First quarter ‘09 earnings announcements begin next month. They will provide the first evidence of how well companies were able to downsize in the face of a rapidly declining economy. The prevailing market-think is that they did so very well as inventories were not high and layoffs were so dramatic. There may in fact be some positive surprises signaling that the decline in corporate earnings may have bottomed.
Much of the market’s confidence in recovery comes from monetary measures taken by the Federal Reserve and the Treasury, not from fiscal measures of the Congress or Administration. The $750 stimulus package and the President’s ambitious budget have not received high marks. They continue to be criticized as the wrong approach to fixing the economy because they do not offer significant near-term remedies to recession pressures and they are hugely inflationary. As he pushes his budget along with the yawning deficits it will create, Mr. Obama is considering ways to shave those deficits.
The President announced Wednesday that he plans to form a task force headed by former Fed Chair Paul Volker to review and overhaul the US tax code. The goal is to “find ways to simplify the tax code, protect progressivity in the revenue base, close tax loopholes and find ways to reduce tax evasion and that reduce corporate welfare.” The names mentioned so far to fill the panel indicate a diverse range of opinion and political backgrounds; even if the stated goal implies a political leaning as well as a stated objective that no one below $250,000 would see more taxes.
Obama wants recommendations on his desk by December 4th. That will be a challenge. If trimming the nearly 70,000 page code is not a momentous enough task then getting something meaningful through this Congress will be; a Congress that crafted a 90% tax specifically targeted at the AIG bonuses. That hasty legislation has similar roots to an evil cousin – the Alternative Minimum Tax. A Cato Institute article by Chris Edwards back in 2003 reminds us of the ugly history of the AMT. It began in 1969 when Congress was shocked to learn that 155 wealthy individuals were not paying tax because they used too many of the deductions that Congress had provided them. Thanks to the patriotic diligence of that 1969 Congress, the progressive parallel tax we lovingly call the AMT now increases the taxes of more than 23 million Americans. Mr. Bush couldn’t get rid of it when he had a Republican majority in Congress. We wish you our best Mr. Volker; we and our economy need a better system.

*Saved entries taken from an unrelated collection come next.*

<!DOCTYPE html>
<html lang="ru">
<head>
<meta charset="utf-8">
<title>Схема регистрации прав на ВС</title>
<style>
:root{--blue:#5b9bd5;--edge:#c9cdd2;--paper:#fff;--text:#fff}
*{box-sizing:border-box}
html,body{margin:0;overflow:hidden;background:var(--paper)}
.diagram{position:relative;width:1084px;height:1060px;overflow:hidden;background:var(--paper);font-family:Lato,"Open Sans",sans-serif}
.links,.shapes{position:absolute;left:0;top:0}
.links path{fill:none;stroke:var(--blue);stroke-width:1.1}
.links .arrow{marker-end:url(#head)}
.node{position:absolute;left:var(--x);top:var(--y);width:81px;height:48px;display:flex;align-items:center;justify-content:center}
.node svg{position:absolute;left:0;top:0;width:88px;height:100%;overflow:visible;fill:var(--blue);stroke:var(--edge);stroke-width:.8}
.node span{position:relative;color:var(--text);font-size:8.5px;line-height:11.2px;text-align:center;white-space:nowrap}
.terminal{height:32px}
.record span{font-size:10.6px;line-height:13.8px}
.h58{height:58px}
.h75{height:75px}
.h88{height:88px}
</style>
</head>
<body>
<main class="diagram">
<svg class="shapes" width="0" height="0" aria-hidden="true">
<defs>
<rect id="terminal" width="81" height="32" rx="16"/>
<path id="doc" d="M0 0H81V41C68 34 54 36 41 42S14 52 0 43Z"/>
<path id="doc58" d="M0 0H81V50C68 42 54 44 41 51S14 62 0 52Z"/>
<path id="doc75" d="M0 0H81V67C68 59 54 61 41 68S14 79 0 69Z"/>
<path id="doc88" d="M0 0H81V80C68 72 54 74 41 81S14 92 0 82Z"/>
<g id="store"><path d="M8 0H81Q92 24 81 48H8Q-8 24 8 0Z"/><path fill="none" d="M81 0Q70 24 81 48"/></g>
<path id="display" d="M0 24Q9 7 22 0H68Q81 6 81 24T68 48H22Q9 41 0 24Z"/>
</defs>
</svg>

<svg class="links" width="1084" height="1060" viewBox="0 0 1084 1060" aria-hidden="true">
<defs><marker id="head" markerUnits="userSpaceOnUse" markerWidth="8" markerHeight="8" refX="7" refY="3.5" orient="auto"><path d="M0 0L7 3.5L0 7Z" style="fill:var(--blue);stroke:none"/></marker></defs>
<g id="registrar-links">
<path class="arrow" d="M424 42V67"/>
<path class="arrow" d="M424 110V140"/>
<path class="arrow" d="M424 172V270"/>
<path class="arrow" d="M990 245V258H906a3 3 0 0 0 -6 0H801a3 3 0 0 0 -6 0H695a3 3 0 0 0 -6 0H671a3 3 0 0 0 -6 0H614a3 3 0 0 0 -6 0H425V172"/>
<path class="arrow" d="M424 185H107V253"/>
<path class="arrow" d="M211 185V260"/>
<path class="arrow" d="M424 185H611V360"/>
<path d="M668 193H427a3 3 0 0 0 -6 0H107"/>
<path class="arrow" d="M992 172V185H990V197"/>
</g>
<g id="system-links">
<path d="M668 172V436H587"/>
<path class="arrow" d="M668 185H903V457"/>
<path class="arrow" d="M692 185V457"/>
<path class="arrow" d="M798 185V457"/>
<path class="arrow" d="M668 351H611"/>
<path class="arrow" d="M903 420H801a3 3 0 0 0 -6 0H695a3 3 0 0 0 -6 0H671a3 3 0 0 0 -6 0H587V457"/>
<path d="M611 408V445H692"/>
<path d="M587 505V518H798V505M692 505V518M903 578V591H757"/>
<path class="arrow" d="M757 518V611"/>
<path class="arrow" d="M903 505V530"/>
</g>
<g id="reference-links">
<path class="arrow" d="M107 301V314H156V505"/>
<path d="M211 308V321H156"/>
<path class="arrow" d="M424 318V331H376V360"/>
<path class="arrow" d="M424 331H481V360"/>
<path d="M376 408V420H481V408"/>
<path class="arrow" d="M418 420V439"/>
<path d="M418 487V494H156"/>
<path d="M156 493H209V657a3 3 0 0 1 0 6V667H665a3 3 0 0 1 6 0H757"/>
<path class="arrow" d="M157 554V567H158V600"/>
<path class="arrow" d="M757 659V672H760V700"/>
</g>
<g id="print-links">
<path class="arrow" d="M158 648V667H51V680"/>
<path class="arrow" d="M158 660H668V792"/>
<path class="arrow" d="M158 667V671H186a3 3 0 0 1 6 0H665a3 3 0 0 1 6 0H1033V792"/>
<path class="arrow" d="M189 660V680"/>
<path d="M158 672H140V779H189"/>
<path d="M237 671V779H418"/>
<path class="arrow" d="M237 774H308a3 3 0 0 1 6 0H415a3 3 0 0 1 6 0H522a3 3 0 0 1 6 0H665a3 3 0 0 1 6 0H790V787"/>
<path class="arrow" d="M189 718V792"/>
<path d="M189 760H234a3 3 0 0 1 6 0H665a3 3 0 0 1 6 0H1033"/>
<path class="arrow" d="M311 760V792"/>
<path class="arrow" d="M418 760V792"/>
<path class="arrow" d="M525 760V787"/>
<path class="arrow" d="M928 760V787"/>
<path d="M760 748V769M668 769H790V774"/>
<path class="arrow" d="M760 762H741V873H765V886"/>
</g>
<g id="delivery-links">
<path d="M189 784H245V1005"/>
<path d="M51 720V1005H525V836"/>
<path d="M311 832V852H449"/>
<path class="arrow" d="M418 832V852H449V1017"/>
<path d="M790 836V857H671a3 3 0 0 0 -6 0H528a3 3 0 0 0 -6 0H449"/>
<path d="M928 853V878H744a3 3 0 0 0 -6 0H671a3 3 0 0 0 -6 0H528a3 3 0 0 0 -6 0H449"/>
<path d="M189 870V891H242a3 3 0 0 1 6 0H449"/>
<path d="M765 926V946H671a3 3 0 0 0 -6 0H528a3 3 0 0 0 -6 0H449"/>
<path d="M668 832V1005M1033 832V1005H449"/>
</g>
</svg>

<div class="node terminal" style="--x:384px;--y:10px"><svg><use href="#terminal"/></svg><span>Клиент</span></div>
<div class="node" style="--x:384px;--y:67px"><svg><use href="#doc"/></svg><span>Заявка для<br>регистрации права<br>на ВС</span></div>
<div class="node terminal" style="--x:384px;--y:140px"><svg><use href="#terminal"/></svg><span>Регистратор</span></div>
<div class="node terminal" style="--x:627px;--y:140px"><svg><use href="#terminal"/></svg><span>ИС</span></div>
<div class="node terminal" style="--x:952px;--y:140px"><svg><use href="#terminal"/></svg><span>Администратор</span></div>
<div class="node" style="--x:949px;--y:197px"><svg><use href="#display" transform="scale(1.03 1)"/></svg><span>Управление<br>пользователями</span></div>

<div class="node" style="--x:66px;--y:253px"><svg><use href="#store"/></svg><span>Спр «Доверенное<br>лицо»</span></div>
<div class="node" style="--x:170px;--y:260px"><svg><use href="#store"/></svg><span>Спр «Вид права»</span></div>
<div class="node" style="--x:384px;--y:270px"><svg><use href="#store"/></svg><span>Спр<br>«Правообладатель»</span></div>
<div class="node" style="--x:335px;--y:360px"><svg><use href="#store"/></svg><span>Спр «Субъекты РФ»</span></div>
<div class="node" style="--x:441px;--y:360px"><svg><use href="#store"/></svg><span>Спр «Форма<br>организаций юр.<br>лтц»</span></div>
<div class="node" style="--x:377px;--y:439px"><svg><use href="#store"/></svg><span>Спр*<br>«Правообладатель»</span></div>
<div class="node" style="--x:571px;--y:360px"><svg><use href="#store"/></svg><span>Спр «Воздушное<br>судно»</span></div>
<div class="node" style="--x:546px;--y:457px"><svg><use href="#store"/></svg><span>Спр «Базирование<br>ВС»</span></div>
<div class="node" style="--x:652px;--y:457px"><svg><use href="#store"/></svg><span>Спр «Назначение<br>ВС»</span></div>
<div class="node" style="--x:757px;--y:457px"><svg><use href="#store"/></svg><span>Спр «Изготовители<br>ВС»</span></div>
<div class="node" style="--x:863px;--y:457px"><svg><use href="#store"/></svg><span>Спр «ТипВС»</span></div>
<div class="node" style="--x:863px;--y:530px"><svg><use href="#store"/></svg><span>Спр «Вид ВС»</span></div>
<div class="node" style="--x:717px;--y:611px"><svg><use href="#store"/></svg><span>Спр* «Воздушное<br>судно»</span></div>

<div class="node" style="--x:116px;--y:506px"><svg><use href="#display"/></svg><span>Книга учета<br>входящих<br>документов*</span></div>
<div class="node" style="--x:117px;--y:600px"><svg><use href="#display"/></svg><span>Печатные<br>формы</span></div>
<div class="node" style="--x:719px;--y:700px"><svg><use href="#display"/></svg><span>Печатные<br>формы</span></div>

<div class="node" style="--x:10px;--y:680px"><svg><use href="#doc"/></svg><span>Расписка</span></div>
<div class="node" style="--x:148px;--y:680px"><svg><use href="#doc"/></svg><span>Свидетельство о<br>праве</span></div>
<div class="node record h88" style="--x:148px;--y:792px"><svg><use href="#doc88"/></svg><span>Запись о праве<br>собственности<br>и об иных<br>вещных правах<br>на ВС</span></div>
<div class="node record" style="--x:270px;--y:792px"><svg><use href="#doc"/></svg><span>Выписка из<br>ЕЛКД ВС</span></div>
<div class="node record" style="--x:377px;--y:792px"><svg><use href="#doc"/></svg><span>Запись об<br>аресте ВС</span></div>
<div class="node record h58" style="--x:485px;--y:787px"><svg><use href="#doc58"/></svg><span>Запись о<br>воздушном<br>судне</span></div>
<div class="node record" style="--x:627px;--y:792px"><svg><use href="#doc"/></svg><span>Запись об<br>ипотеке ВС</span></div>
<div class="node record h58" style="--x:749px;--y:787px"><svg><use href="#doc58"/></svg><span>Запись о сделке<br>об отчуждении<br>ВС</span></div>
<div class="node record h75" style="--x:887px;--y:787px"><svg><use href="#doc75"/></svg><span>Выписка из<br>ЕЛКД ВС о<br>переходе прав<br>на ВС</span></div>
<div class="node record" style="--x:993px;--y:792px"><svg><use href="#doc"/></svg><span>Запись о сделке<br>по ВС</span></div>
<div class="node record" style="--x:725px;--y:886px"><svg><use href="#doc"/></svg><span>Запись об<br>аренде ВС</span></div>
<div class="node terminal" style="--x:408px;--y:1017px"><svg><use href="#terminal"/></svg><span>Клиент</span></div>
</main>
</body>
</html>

We face significant challenges as investors in the coming several years. One, history suggests that a sizeable rally in stocks lies ahead. But just when things start feeling good, at least two threats await; inflation and rising taxes. These evils are not necessarily market killers like the perils of recession or deflationary spirals which are hopefully behind us. Nevertheless, they present a huge drain on the economy. It is also likely that energy costs may once again skyrocket as the global economy reignites. Only time will tell if the US economy will recover sufficiently to withstand these looming threats.
We believe that diversification, low costs, tax efficiency and adroit asset allocation are more critical to the success of your investment program than perhaps any time in history. Superior investment portfolios combined with a thorough knowledge of when you need to access your investments; you will be as well equipped to face tomorrow’s challenges as possible. We close with our quote from Mark Mobius of Templeton earlier in the week, “you have to be careful not to miss the opportunity . . . there is a tendency to hold back.” If you are an investor with a time horizon beyond a couple of years, now is the time to invest, but wisely. “Steady plodding brings prosperity, hasty speculation brings poverty.” Proverbs 21:5